In short, RewardPay and B2BPay are business-to-business payment services that allow its members to use American Express cards, with a surcharge.
(As of July 2020, B2BPay charge 2.2% + GST and RewardPay charge from 1.75% to 2.15% + GST for American Express cards, depending on transaction volume).
Assuming you have a card that is okay for business-related transactions, paying those surcharges may make sense if your Amex earns at least 1.5 frequent flyer points per $1 spent.
There are several American Express options that earn the equivalent of at least 1.5 frequent flyer points per dollar—we’ve explored the options available for highest points earning cards with RewardPay in a separate guide.
American Express terms and conditions for most personal cards do not specify that business-related transactions would be excluded from earning points. Indeed, using personal cards for business purposes is definitely permitted by American Express.
If you have an American Express that you can use with RewardPay or B2BPay, paying the ATO is just like paying another supplier. Find the ATO’s ABN and address details from the ATO website.
For more questions about this, you would be best to contact them directly.
Other options for paying the ATO and earning points
Another option for making payments to the ATO is to jump on prepaid debit Mastercard or Visa deals that can initially be purchased using a points-earning credit card.
Usually, the cost of acquisition of these cards is too high but there can be short-term offers for which you can keep an eye out for and then apply the same maths as above to figure out the cost of payment method vs points earned.
There are also other hazards in using prepaid cards to pay the ATO. Depending on the amount of money that can be loaded onto the card at the point of purchase, you could be running many cards through the ATO payment portal.
Each payment and its surcharge would need to be accounted for independently if it’s being made on behalf of a business.
There’s no ‘best option’ amongst this list as the permitted transactions, points earned with each card and associated cost (and return in points) of payment to the ATO vary greatly from card to card.
We also cannot recommend specific cards to use for your circumstances, so dig through the few remaining cards in the table and the list of considerations above.
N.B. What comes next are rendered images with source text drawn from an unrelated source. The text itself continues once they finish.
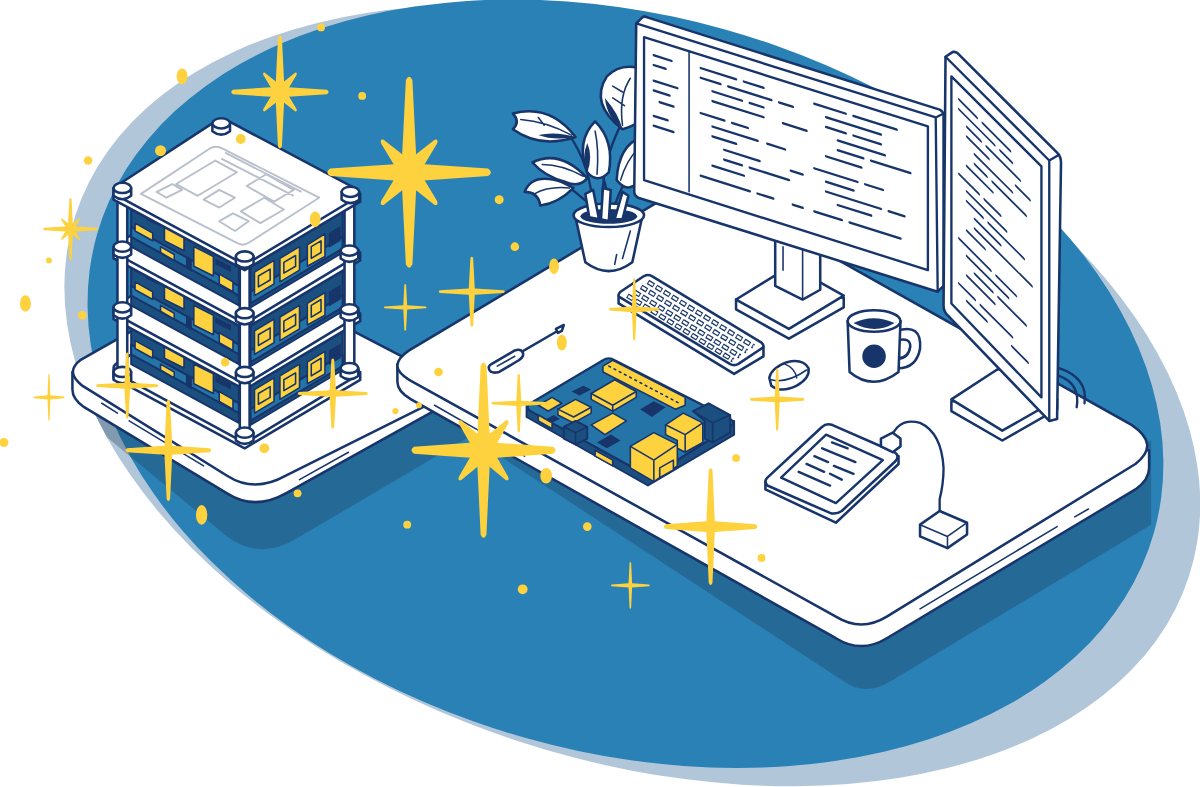
<!DOCTYPE html>
<html lang="en">
<head>
<meta charset="utf-8">
<title>Workbench with a single-board computer cluster</title>
<style>
:root{--paper:#fff;--ink:#17356a;--blue:#2a81b6;--board:#2474a8;--board-dark:#1b4f80;--halo:#b1c7d9;--gold:#fdd23e;--ghost:#b9c0cc;--shade:#1c3a58}
html,body{margin:0;background:var(--paper);overflow:hidden}
.illustration{display:block;width:1200px;height:787px}
.outlined{fill:var(--paper);stroke:var(--ink);stroke-width:1.3;stroke-linejoin:round;stroke-linecap:round}
.line{fill:none;stroke:var(--ink);stroke-width:1.2;stroke-linejoin:round;stroke-linecap:round}
.fine{fill:none;stroke:var(--ink);stroke-width:.8;stroke-linejoin:round;stroke-linecap:round}
.code{fill:none;stroke:var(--ink);stroke-width:1.25;stroke-linecap:round}
.halo{fill:var(--halo)}.disc{fill:var(--blue)}
.shadow{fill:var(--shade);opacity:.32}
.pcb{fill:var(--board);stroke:var(--ink);stroke-width:1.1;stroke-linejoin:round}
.pcb-dark{fill:var(--board-dark);stroke:var(--ink);stroke-width:1;stroke-linejoin:round}
.part{fill:var(--gold);stroke:var(--ink);stroke-width:.8;stroke-linejoin:round}
.chip{fill:var(--ink)}
.ghost{fill:none;stroke:var(--ghost);stroke-width:1;stroke-linejoin:round}
.sparkles{fill:var(--gold)}
.solid{fill:var(--ink)}
</style>
</head>
<body>
<svg class="illustration" viewBox="0 0 613 402" preserveAspectRatio="none" role="img" aria-label="Desk with two monitors, a circuit board and a stacked board cluster surrounded by gold sparkles">
<defs>
  <clipPath id="halo-clip"><ellipse cx="323" cy="202" rx="299" ry="186" transform="rotate(18 323 202)"/></clipPath>
  <path id="star4" d="M-4-96Q0-103 4-96L9-9L96-4Q103 0 96 4L9 9L4 96Q0 103-4 96L-9 9L-96 4Q-103 0-96-4L-9-9Z"/>
  <g id="star8"><use href="#star4"/><path d="M0-13L31-34Q36-35 34-30L13 0L34 30Q36 35 31 34L0 13L-31 34Q-36 35-34 30L-13 0L-34-30Q-36-35-31-34Z"/></g>
  <g id="plate">
    <path class="outlined" d="M58 98V102L125 138L184 103V99L125 134Z"/>
    <path class="outlined" d="M58 97Q58 95 61 94L110 62Q113 60 117 62L181 96Q185 98 182 101L129 133Q125 136 121 133L60 100Q58 99 58 97Z"/>
  </g>
  <g id="cap"><path class="outlined" d="M-4.5 0V4Q0 7.5 4.5 4V0Z"/><ellipse class="outlined" rx="4.5" ry="2.6"/></g>
  <g id="tier-board">
    <path class="pcb-dark" d="M67 105L122 136V156L67 126Z"/>
    <path class="pcb" d="M67 116L122 146V151L67 121Z"/>
    <path class="part" d="M69 114L78 119V123L69 118ZM84 116L94 121V128L84 123ZM99 126L109 131V141L99 136ZM82 126L89 130V133L82 129Z"/>
    <path class="part" d="M112 140L119 144V149L112 145ZM75 110L81 113V115L75 112Z"/>
    <path class="chip" d="M95 131L98 133V139L95 137ZM110 132L118 136V139L110 135Z"/>
    <path class="pcb-dark" d="M128 136L175 108V129L128 157Z"/>
    <path class="pcb" d="M128 149L175 121V127L128 155Z"/>
    <path class="part" d="M130 139L140 133V145L130 151ZM143 132L153 126V138L143 144ZM157 125L166 119.500V131L157 136Z"/>
    <path class="fine" d="M132 141L138 137.500V143L132 146.500ZM145 134L151 130.500V136L145 139.500ZM159 126L164 123V129L159 132Z"/>
    <path class="chip" d="M168 119L174 115.500V123L168 126.500Z"/>
  </g>
</defs>

<g id="backdrop">
  <ellipse class="halo" cx="323" cy="202" rx="299" ry="186" transform="rotate(18 323 202)"/>
  <ellipse class="disc" cx="319.500" cy="196" rx="280.500" ry="188" transform="rotate(15.700 319.500 196)"/>
</g>

<g id="desk-shadows" clip-path="url(#halo-clip)">
  <path class="shadow" d="M30 203L116 274Q132 286 150 276L240 223L431 348Q442 356 455 348L588 268V225L440 300L220 190L130 240Z"/>
</g>

<g id="side-table">
  <path class="outlined" d="M37 190V199Q37 204 43 208L116 252Q130 261 146 252L236 202V190Z"/>
  <path class="outlined" d="M41 184L108 146Q122 138 136 146L236 198L146 243Q130 252 116 243L42 197Q33 190 41 184Z"/>
</g>

<g id="board-cluster">
  <g class="outlined"><path d="M110 66h6v112h-6Z"/></g>
  <use href="#plate" y="91"/><use href="#tier-board" y="60"/>
  <use href="#plate" y="61"/><use href="#tier-board" y="30"/>
  <use href="#plate" y="30"/><use href="#tier-board"/>
  <g class="outlined">
    <path d="M60 98h5v96h-5ZM122.500 133h5v90h-5ZM176 100h5v92h-5Z"/>
  </g>
  <use href="#cap" x="62.500" y="190"/><use href="#cap" x="125" y="221"/><use href="#cap" x="178.500" y="188"/>
  <use href="#cap" x="62.500" y="157"/><use href="#cap" x="125" y="190"/><use href="#cap" x="178.500" y="158"/>
  <use href="#cap" x="62.500" y="126"/><use href="#cap" x="125" y="160"/><use href="#cap" x="178.500" y="128"/>
  <use href="#plate"/>
  <g class="ghost">
    <path d="M72 99L107 76Q110 74 114 76L163 101L127 124Q124 126 121 124Z"/>
    <path d="M90 94L110 82L121 88L101 100ZM104 102L112 97L120 101L112 106ZM126 95L136 89L150 97L140 103ZM123 108L135 101L145 107L133 114ZM80 98L88 94L93 97L85 101ZM112 113L119 109L127 113L120 118ZM115 78L154 98M113 81L150 100"/>
  </g>
  <use href="#cap" x="113" y="63"/><use href="#cap" x="62.500" y="96"/><use href="#cap" x="125" y="131"/><use href="#cap" x="179" y="98"/>
</g>

<g id="main-desk">
  <path class="outlined" d="M203 186V195Q203 200 210 204L427 326Q440 334 453 326L580 250Q587 245 587 239V230Z"/>
  <path class="outlined" d="M209 179L343 99Q355 92 368 99L578 217Q593 227 580 237L453 315Q440 323 427 315L209 194Q197 187 209 179Z"/>
  <path class="fine" d="M222 207L250 223M262 230L268 233M470 311L540 269M549 264L556 260M52 206L60 211M66 215L104 238M153 245L178 231"/>
</g>

<g id="plant">
  <path class="line" d="M308 108Q306 85 318 62M305 108Q294 97 282 90M303 108Q302 84 290 68M313 108Q318 92 326 84M310 108Q311 92 305 86"/>
  <g class="outlined">
    <path d="M318 66Q301 53 310 39Q318 31 330 36V60Q325 64 318 66Z"/>
    <path d="M294 70Q281 53 262 58Q266 62 262 66Q276 76 294 70Z"/>
    <path d="M300 88Q294 72 304 62Q314 72 311 88Q305 94 300 88Z"/>
    <path d="M287 93Q272 88 268 98Q275 98 276 105Q285 104 293 96Z"/>
    <path d="M300 91Q286 76 272 83Q278 90 289 93Q296 96 300 91Z"/>
    <path d="M315 92Q316 74 328 70V91Q321 100 315 92Z"/>
  </g>
  <path class="fine" d="M318 64Q316 49 322 40M292 69Q279 62 266 61M305 89Q306 76 304 67M298 90Q287 84 277 84M291 96Q280 95 273 99M317 92Q320 82 326 76M313 50L319 54M313 44L318 47M275 60L278 64"/>
  <path class="solid" d="M318 66Q310 60 309 50Q316 58 318 66ZM294 70Q283 72 275 69Q284 67 294 70ZM300 88Q297 80 300 73Q303 80 300 88Z"/>
  <path class="outlined" d="M294 111L299 134Q311 143 323 134L328 111Z"/>
  <ellipse class="outlined" cx="311" cy="110" rx="18" ry="6"/>
  <ellipse class="solid" cx="311" cy="110.500" rx="14.500" ry="3.800"/>
  <path class="outlined" d="M301 111L299 99L303 97L306 112ZM307 112L308 96L312 97L311 113ZM314 112L318 98L321 100L318 112Z"/>
  <path class="fine" d="M318 132L322 118M314 135L315 130"/>
</g>

<g id="main-monitor">
  <path class="outlined" d="M376 153V158L403 173L431 157V152Z"/>
  <path class="outlined" d="M376 153L402 137Q404 136 406 137L431 151L403 168Z"/>
  <path class="outlined" d="M396 118V146L410 153L419 148V124Z"/>
  <path class="fine" d="M410 126V153M400 126V138"/>
  <path class="outlined" d="M325 12L328 9Q329 8 331 9L480 56Q482 57 482 59V146L479 149L326 101Q324 100 324 98Z"/>
  <path class="line" d="M325 12L478 60L479 149M478 60L482 58"/>
  <path class="line" d="M329 19L474 64.500V138L329 92Z"/>
  <g class="code" transform="matrix(1 .314 0 1 330 19)">
    <path d="M4 8h9M4 13h6M4 21h12M4 26h8M7 31h7M4 39h7M4 44h10"/>
    <path class="fine" d="M22 0v72"/>
    <path d="M28 7h18M50 7h10M28 12h10M42 12h22M34 17h15M53 17h7M34 22h26M28 30h12M44 30h8M34 35h23M62 35h9M34 40h12M40 45h18M40 50h9M53 50h20M34 55h16M28 62h25M57 62h8"/>
    <path d="M86 7h16M106 7h22M92 12h28M92 17h10M106 17h14M98 22h24M98 27h13M115 27h20M92 32h18M86 40h22M112 40h9M92 45h14M92 50h28M124 50h8M98 55h17M86 62h14M104 62h26"/>
    <path d="M68 12h7M70 22h12M74 45h6M75 62h5"/>
  </g>
</g>

<g id="second-monitor">
  <path class="line" d="M541 188Q556 193 554 206"/><path class="line" d="M541 192Q552 196 550 208"/>
  <path class="outlined" d="M486 205V210L512 225L540 209V204Z"/>
  <path class="outlined" d="M486 204L509 189Q511 188 513 189L540 204L512 220Z"/>
  <path class="outlined" d="M483 29L486 27Q487 26 489 27L540 78Q542 80 542 83L540 214L536 215L484 161Q482 159 482 156Z"/>
  <path class="line" d="M483 29L536 82L536 215M536 82L541 79"/>
  <path class="line" d="M486 39L532 85V203L486 155Z"/>
  <g class="code" transform="matrix(1 1 0 1 487 40)">
    <path d="M3 8h9M15 8h14M3 13h18M7 18h7M17 18h17M7 23h11M11 28h19M11 33h6M20 33h17M7 38h13M3 46h10M16 46h8M7 51h20M7 56h8M18 56h18M11 61h13M11 66h22M7 71h9M3 79h16M22 79h10M7 84h21M11 89h9M23 89h14M7 94h14M3 102h8M14 102h16M7 107h10M32 23h7M34 66h6M30 107h8M24 13h6"/>
  </g>
</g>

<g id="keyboard">
  <path class="outlined" d="M316 151V155L375 191L390 182V177Z"/>
  <path class="outlined" d="M317 149L329 141Q331 140 333 141L389 175Q391 177 389 178L377 186Q375 187 373 186L317 152Q315 151 317 149Z"/>
  <g fill="none" stroke="var(--ink)" stroke-width="2.500" stroke-dasharray="3.500 1.300">
    <path d="M331 144L385 177"/><path d="M327.500 146.500L381.500 179.500"/><path d="M324 149L378 182"/><path d="M320.500 151L374.500 184"/>
  </g>
  <g fill="none" stroke="var(--paper)" stroke-width="1.200" stroke-dasharray="2.500 2.300" stroke-dashoffset="-.5">
    <path d="M331 144L385 177"/><path d="M327.500 146.500L381.500 179.500"/><path d="M324 149L378 182"/><path d="M320.500 151L374.500 184"/>
  </g>
</g>

<g id="mouse">
  <path class="outlined" d="M393 193Q394 188 402 185Q410 183 413 188Q414 193 407 197Q399 201 394 197Z"/>
  <path class="fine" d="M394 194Q402 196 412 189M401 186Q406 188 407 193"/>
</g>

<g id="mug">
  <path class="outlined" d="M458 169Q471 165 470 178Q468 189 457 188V183Q464 184 465 177Q465 172 458 174Z"/>
  <path class="outlined" d="M433 164L434 190Q446 200 459 190L460 164Z"/>
  <ellipse class="outlined" cx="446.500" cy="164" rx="13.500" ry="5.500"/>
  <path class="solid" d="M436 165Q446 160 457 165Q447 171 436 165Z"/>
  <circle class="solid" cx="446.500" cy="182" r="6"/>
</g>

<g id="screwdriver">
  <path class="line" d="M266 180L285 169"/>
  <path class="outlined" d="M284 168L288 166L287 169L285 170Z"/>
  <path class="outlined" d="M251 186L263 179Q266 178 267 180Q268 182 265 184L255 190Q251 191 250 189Q249 187 251 186Z"/>
  <path class="fine" d="M254 187L263 182"/>
</g>

<g id="circuit-board">
  <path class="pcb-dark" d="M269 207V213L331 248L375 222V215Z"/>
  <path class="pcb" d="M271 206L308 184Q311 182 314 184L373 214Q376 216 373 218L335 242Q332 244 329 242L271 210Q268 208 271 206Z"/>
  <path class="part" d="M308 187L313 184L350 203V207L345 209L308 190Z"/>
  <path class="fine" d="M311 187L347 206" stroke-dasharray="1 2"/>
  <path class="part" d="M302 201L314 194L325 200V203L313 210L302 204ZM285 209L294 204L302 208V211L293 216L285 212ZM275 207L282 203L287 206L280 210Z"/>
  <path class="fine" d="M302 201L313 207L325 200M313 207V210M285 209L293 213L302 208"/>
  <path class="part" d="M322 228L334 221L346 227V238L334 246L322 239ZM340 217L349 211L359 216V226L350 231L346 229V225L340 222ZM302 217L313 211L320 215L309 222Z"/>
  <path class="fine" d="M322 228L334 235L346 227M334 235V246M340 217L350 222L359 216M350 222V231"/>
  <path class="pcb-dark" d="M354 210L362 206L373 212V221L364 226L360 224V215ZM288 218L294 215L300 218V224L294 227L288 224Z"/>
  <path class="fine" d="M354 210L364 216L373 212M364 216V226M288 218L294 221L300 218M294 221V227"/>
  <path class="chip" d="M292 200L298 197L302 199L296 202ZM327 209L334 205L340 208L333 213ZM305 226L312 222L317 225L310 229ZM279 214L283 212L286 214L282 216Z"/>
  <path class="part" d="M337 239L344 235V240L337 244ZM275 212L282 216V219L275 215ZM304 230L313 235V238L304 233Z"/>
</g>

<g id="external-drive">
  <path class="line" d="M455 224Q459 213 470 216Q481 221 482 239Q482 247 480 255V263" stroke-width="1.800"/>
  <path class="outlined" d="M391 246V250L427 267L459 237V233Z"/>
  <path class="outlined" d="M392 244L420 218Q422 216 425 217L457 231Q460 233 457 236L430 261Q427 263 424 262L392 248Q390 246 392 244Z"/>
  <path class="line" d="M399 244L422 222L451 235L427 257Z"/>
  <path class="code" d="M416 233L423 236M426 238L436 242M420 229L437 236M412 237L421 241M424 242L430 245M408 241L424 248M425 226L433 229"/>
  <path class="outlined" d="M450 224L456 221L460 224V228L456 231L450 228Z"/>
  <path class="outlined" d="M470 268L480 261L494 267V273L484 280L470 274Z"/>
  <path class="fine" d="M470 268L484 274L494 267M484 274V280"/>
</g>

<g id="sparkles" class="sparkles">
  <use href="#star8" transform="translate(143 47) scale(.25 .29)"/>
  <use href="#star8" transform="translate(209 88) scale(.42 .49)"/>
  <use href="#star8" transform="translate(36 117) scale(.14 .16)"/>
  <use href="#star8" transform="translate(247 230) scale(.37 .45)"/>
  <use href="#star4" transform="translate(207 157) scale(.11 .12)"/>
  <use href="#star4" transform="translate(241 149) scale(.17 .18)"/>
  <use href="#star4" transform="translate(324 158) scale(.13 .16)"/>
  <use href="#star4" transform="translate(65 197) scale(.16 .17)"/>
  <use href="#star4" transform="translate(25 203) scale(.08 .12)"/>
  <use href="#star4" transform="translate(86 230) scale(.22 .26)"/>
  <use href="#star4" transform="translate(170 201) scale(.18 .18)"/>
  <use href="#star4" transform="translate(265 206) scale(.14 .15)"/>
  <use href="#star4" transform="translate(397 204) scale(.14 .16)"/>
  <use href="#star4" transform="translate(363 269) scale(.24 .3)"/>
  <use href="#star4" transform="translate(322 299) scale(.1 .12)"/>
  <g id="gold-dust">
    <ellipse cx="93" cy="39" rx="2.800" ry="4"/><ellipse cx="13" cy="155" rx="2.800" ry="4.200"/><ellipse cx="103" cy="263" rx="2.900" ry="5"/>
    <ellipse cx="161" cy="112" rx="2.800" ry="4"/><ellipse cx="279" cy="243" rx="3" ry="4"/><ellipse cx="287" cy="175" rx="2.500" ry="4"/><ellipse cx="283" cy="136" rx="2.500" ry="4"/>
    <circle cx="164" cy="14" r="2"/><circle cx="185" cy="49" r="2"/><circle cx="45" cy="82" r="2.200"/><circle cx="82" cy="77" r="2.800"/><circle cx="123" cy="71" r="2.500"/>
    <circle cx="42" cy="161" r="2.200"/><circle cx="25" cy="133" r="1.500"/><circle cx="2" cy="226" r="2.300"/><circle cx="152" cy="252" r="2"/><circle cx="208" cy="268" r="2"/>
    <circle cx="255" cy="102" r="2.300"/><circle cx="263" cy="126" r="2.200"/><circle cx="115" cy="185" r="2.200"/><circle cx="135" cy="229" r="2.500"/><circle cx="202" cy="210" r="1.600"/>
    <circle cx="224" cy="190" r="2.200"/><circle cx="300" cy="269" r="2.200"/><circle cx="267" cy="301" r="2.500"/><circle cx="389" cy="285" r="2"/><circle cx="376" cy="234" r="2"/><circle cx="214" cy="207" r="1.500"/>
  </g>
</g>
</svg>
</body>
</html>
Try to find an option that works for your own valuation of points and whether it is worth paying the ATO surcharge to earn them. Their surcharges will change over time, of course.
Earning points from transactions to the ATO — once you have a card that offers this option — can be a very simple way to build your points balances from payments you had to make anyway.
It could also be a costly mistake if you overvalue the points earned or pay using a card that you thought earned points with ATO transactions but does not.
There is no doubt this is a complex and ever-changing landscape, and we will continue to update this list on changes being made by the banks to keep you updated.
There are still a number of points-earning credit cards for spend with the ATO and our general advice is to try to read and understand the terms of each card as much as possible and try and find the right fit for your own circumstances and preferences.
Frequently Asked Questions
There are numerous ways to pay an ATO bill. BPAY is recommended for those who don’t want to pay any extra transaction fees, but reward points are not normally earned in this case.
Credit cards will incur a set fee depending on the card type. You could also process payments through a third party such as B2BPay and RewardPay, which would help earn rewards points.
No, not usually. Most banks and rewards credit cards do not consider BPAY transactions as eligible to earn rewards points.
According to the ATO website, card payment fees are not subject to goods and services tax (GST). However, it may be a deductible expense depending on your circumstances.
Yes, you can use an American Express card to pay the ATO. However, this normally incurs a higher payment fee compared to using an Australian-issued Visa or Mastercard.
Originally published by Matt Moffitt